Blogs are by nature personal. Therein lies the beauty — as well as the danger — of company-sponsored blogs.
When most people write about the pitfalls of corporate blogging, they touch on issues such as libel, the risk of public companies releasing material information improperly, and so on. Indeed, those are real risks — for corporations and their shareholders.
But the biggest risk in corporate blogging isn’t to the company at all. It’s to the individuals who blog in the name of the company they work for.
What’s the risk? Put plainly: To lose your soul. To lose your sense of who you are, and what you believe, by presenting your company’s viewpoints as your own — by substituting your company’s profit-based objectives for your own moral compass.
I’ll give you the example that made me write this post:
A young ad rep for Google, three years out of college, writes for the Google Health Advertising blog. The blog is meant to spur healthcare companies to use Google advertising to get their message out at a time when they are taking a whole lot of grief.
As this young rep puts it in a post she calls, “Does negative press make you Sicko?”:
Whatever the problem, Google can act as a platform for educating the public and promoting your message. We help you connect your company’s assets while helping users find the information they seek.
Nothing wrong with that. This is America, and everyone deserves a fair trial. More power to Google — and to the ad rep.
If she’d only left it at that.
Unfortunately, because we’re in the world of blogs and not of brochures and press releases, the ad rep didn’t leave it at that. She felt compelled to include her own personal critique of Michael Moore’s “Sicko”:
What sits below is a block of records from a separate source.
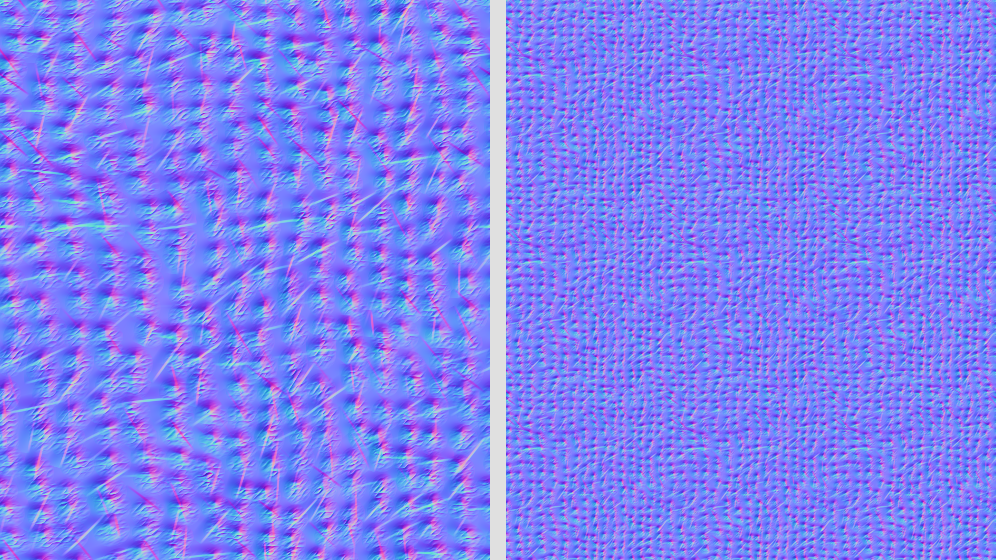
Left: one tile. Right: repeated 3 by 3.
Write a Shadertoy shader that draws this texture map.

```glsl
const float TAU = 6.28318;
const vec2 GRID = vec2(16.0, 23.0);      // whole knots per tile
const vec2 CRUMPLE = vec2(80.0, 115.0);  // fine noise cells per tile
const vec2 SWELL = vec2(8.0, 11.0);      // broad noise cells per tile

vec4 hash4(vec2 p, float seed) {
    vec4 h = fract((p.xyxy + seed) * vec4(0.1031, 0.1030, 0.0973, 0.1099));
    h += dot(h, h.wzxy + 33.33);
    return fract((h.xxyz + h.yzzw) * h.zywx);
}

// Value noise that wraps after a whole number of cells
float wrapNoise(vec2 p, vec2 period, float seed) {
    vec2 i = floor(p), f = p - i;
    f = f * f * f * (f * (f * 6.0 - 15.0) + 10.0);
    float a = hash4(mod(i, period), seed).x;
    float b = hash4(mod(i + vec2(1, 0), period), seed).x;
    float c = hash4(mod(i + vec2(0, 1), period), seed).x;
    float d = hash4(mod(i + vec2(1, 1), period), seed).x;
    return mix(mix(a, b, f.x), mix(c, d, f.x), f.y);
}

// Pointed knot, steep above and to the right, long below and to the left
float knot(vec2 d, float size) {
    vec2 s = d * vec2(d.x < 0.0 ? 0.8 : 1.7, d.y < 0.0 ? 1.0 : 1.5);
    float r = sqrt(dot(s, s) + 0.012);
    return size * pow(max(1.0 - r, 0.0), 3.0);
}

// Thin fold: slow rise on one side, sharp drop on the facing side
float crease(vec2 d, float facing, float halfLength, float size) {
    vec2 n = vec2(cos(facing), sin(facing));
    float across = dot(d, n);
    float along = dot(d, vec2(-n.y, n.x)) / halfLength;
    float taper = max(1.0 - along * along, 0.0);
    float profile = smoothstep(-0.5, 0.0, across) * (1.0 - smoothstep(0.0, 0.12, across));
    return size * taper * profile;
}

// Gentle periodic bending of the rows and columns
vec2 bend(vec2 uv) {
    return uv + vec2(0.018 * sin(TAU * (uv.x + 0.3)) + 0.008 * sin(TAU * (2.0 * uv.y - uv.x)),
                     0.012 * sin(TAU * (uv.y + 0.1)) + 0.007 * sin(TAU * (2.0 * uv.x + uv.y)));
}

// Relief of the cloth, measured in row heights
float relief(vec2 uv, vec2 cellSize) {
    uv = bend(uv);
    vec2 q = uv * GRID, base = floor(q);
    float h = 0.0, crumpled = 0.0;
    for (int y = -1; y <= 1; y++)
    for (int x = -1; x <= 1; x++) {
        vec2 cell = base + vec2(x, y);
        vec2 id = mod(cell, GRID);
        vec4 k = hash4(id, 3.7), c = hash4(id, 41.3);
        vec2 d = (q - cell - 0.5 - 0.44 * (k.xy - 0.5)) * cellSize;
        h += knot(d, mix(0.2, 0.42, k.z));
        crumpled += max(1.0 - length(d - vec2(0.08, -0.28)) / 0.65, 0.0);

        vec2 e = (q - cell - 0.5 - 0.44 * (c.xy - 0.5)) * cellSize;
        float facing = mix(-1.65, 1.0, c.z);
        float reach = mix(0.45, 1.0, k.w) * (1.0 + 0.4 * abs(sin(facing)));
        h += crease(e, facing, reach, 0.1 * c.w);
    }
    // Diagonal crumples below each knot, over a broad swell
    vec2 slanted = vec2(uv.x - uv.y, uv.y) * CRUMPLE;
    float fine = abs(wrapNoise(slanted, CRUMPLE, 7.1) - 0.5)
               + 0.4 * wrapNoise(slanted * 2.0, CRUMPLE * 2.0, 19.9);
    h += 0.13 * min(crumpled, 1.0) * fine;
    return h + 0.22 * wrapNoise(uv * SWELL, SWELL, 11.3);
}

void mainImage(out vec4 fragColor, in vec2 fragCoord) {
    vec2 uv = fragCoord / iResolution.xy;
    vec2 aspect = iResolution.xy / iResolution.y;
    vec2 cellSize = aspect * GRID.y / GRID;

    // Slopes by finite differences, encoded as a normal
    float eps = 0.001;
    float h = relief(uv, cellSize);
    float right = relief(uv + vec2(eps / aspect.x, 0.0), cellSize);
    float up = relief(uv + vec2(0.0, eps), cellSize);
    vec2 slope = vec2(right - h, up - h) / (eps * GRID.y);
    vec3 normal = normalize(vec3(-slope.x, slope.y, 1.0));
    fragColor = vec4(0.5 + 0.5 * normal, 1.0);
}
```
Moore attacks health insurers, health providers, and pharmaceutical companies by connecting them to isolated and emotional stories of the system at its worst. Moore’s film portrays the industry as money and marketing driven, and fails to show healthcare’s interest in patient well-being and care.
OK, do you see where a line was crossed here? It’s the line between representing a company or client’s interests — and telling the world that you personally share those interests.
Of course, it’s possible that this young ad rep has always been a big fan of the U.S. healthcare system. Perhaps she was so enthusiastic in her personal convictions that she asked to be assigned to Google Health Advertising so she could do her part to help insurance companies, pharmaceutical companies and healthcare providers fight baddies like Moore.
But it makes you wonder: If the same ad rep were assigned to build a Google ad campaign for Moore’s movie distributor instead U.S. healthcare companies, would she be writing the same post? Would she refuse the Moore account because of her principled viewpoint that his film is unfair?
I won’t answer for her, and I feel a little bad for singling her out in this way. But I think the lesson is a critical one — particularly for young people just starting out in their careers.
Let me break it down into the following words of wisdom for early-career marketers and communicators:
1. Being in PR and advertising does not mean you have to personally agree with your employer or client on every issue.
2. If you don’t agree with your employer or client, don’t say you do.
3. Even if you don’t have a strong opinion on an issue, don’t personally take your employer or client’s side simply because it’s convenient or in your financial interests to do so.
That way, you retain who you are — your personal moral autonomy. You don’t have to sell your principles to anyone to succeed in your career; don’t listen to anybody who tells you that you do.
I touched on the difference between representing your personal views and your client’s views sometime back, when I complained about a former reporter friend who “called me out” in the following manner:
I was working in corporate communications, she was still a journalist, and she was writing a story about a controversy involving my company.
The conversation went like this: She asked me a question, and I told her my company’s point of view on the issue. She didn’t agree with this viewpoint; furthermore, she didn’t believe that I agreed with it, and blurted out the following:
“Scott, you’ve sold your soul!”
Notwithstanding the utter lack of comprehension of what PR people do — i.e., we represent our employers or clients, not ourselves — this former colleague’s comment goes to the heart of what bothers me about some journalists. Put simply, they think they are better — that their jobs have a higher moral and ethical purpose than that of the lowly PR practitioner.
In that situation, I felt completely justified in being pissed off.
But you know what? If I had just stepped over that little line and said “I” held a certain position, rather than that “my company” held that position, that former colleague would have been right.
I should add that you don’t always get off the hook simply by hiding behind a client’s position. Personally, for example, I could never work for a tobacco company, or most big energy companies, or most fast-food companies, or most big pharmaceutical companies. Most choices in life are not black and white.
Which leads me to this: I want to say something specifically to the ad rep who wrote the Moore post, should she happen to read this.
When I was younger and feeling my way in my career, I made plenty of mistakes — including many worse than the one I suspect you might have made here. It’s only by screwing up again and again that I’ve come to be able to offer whatever insight I have.
And if in your heart of hearts you truly believe that Michael Moore is being unfair to U.S healthcare companies, and that your advertising clients have the moral high ground, I’m sorry I used your post in my example.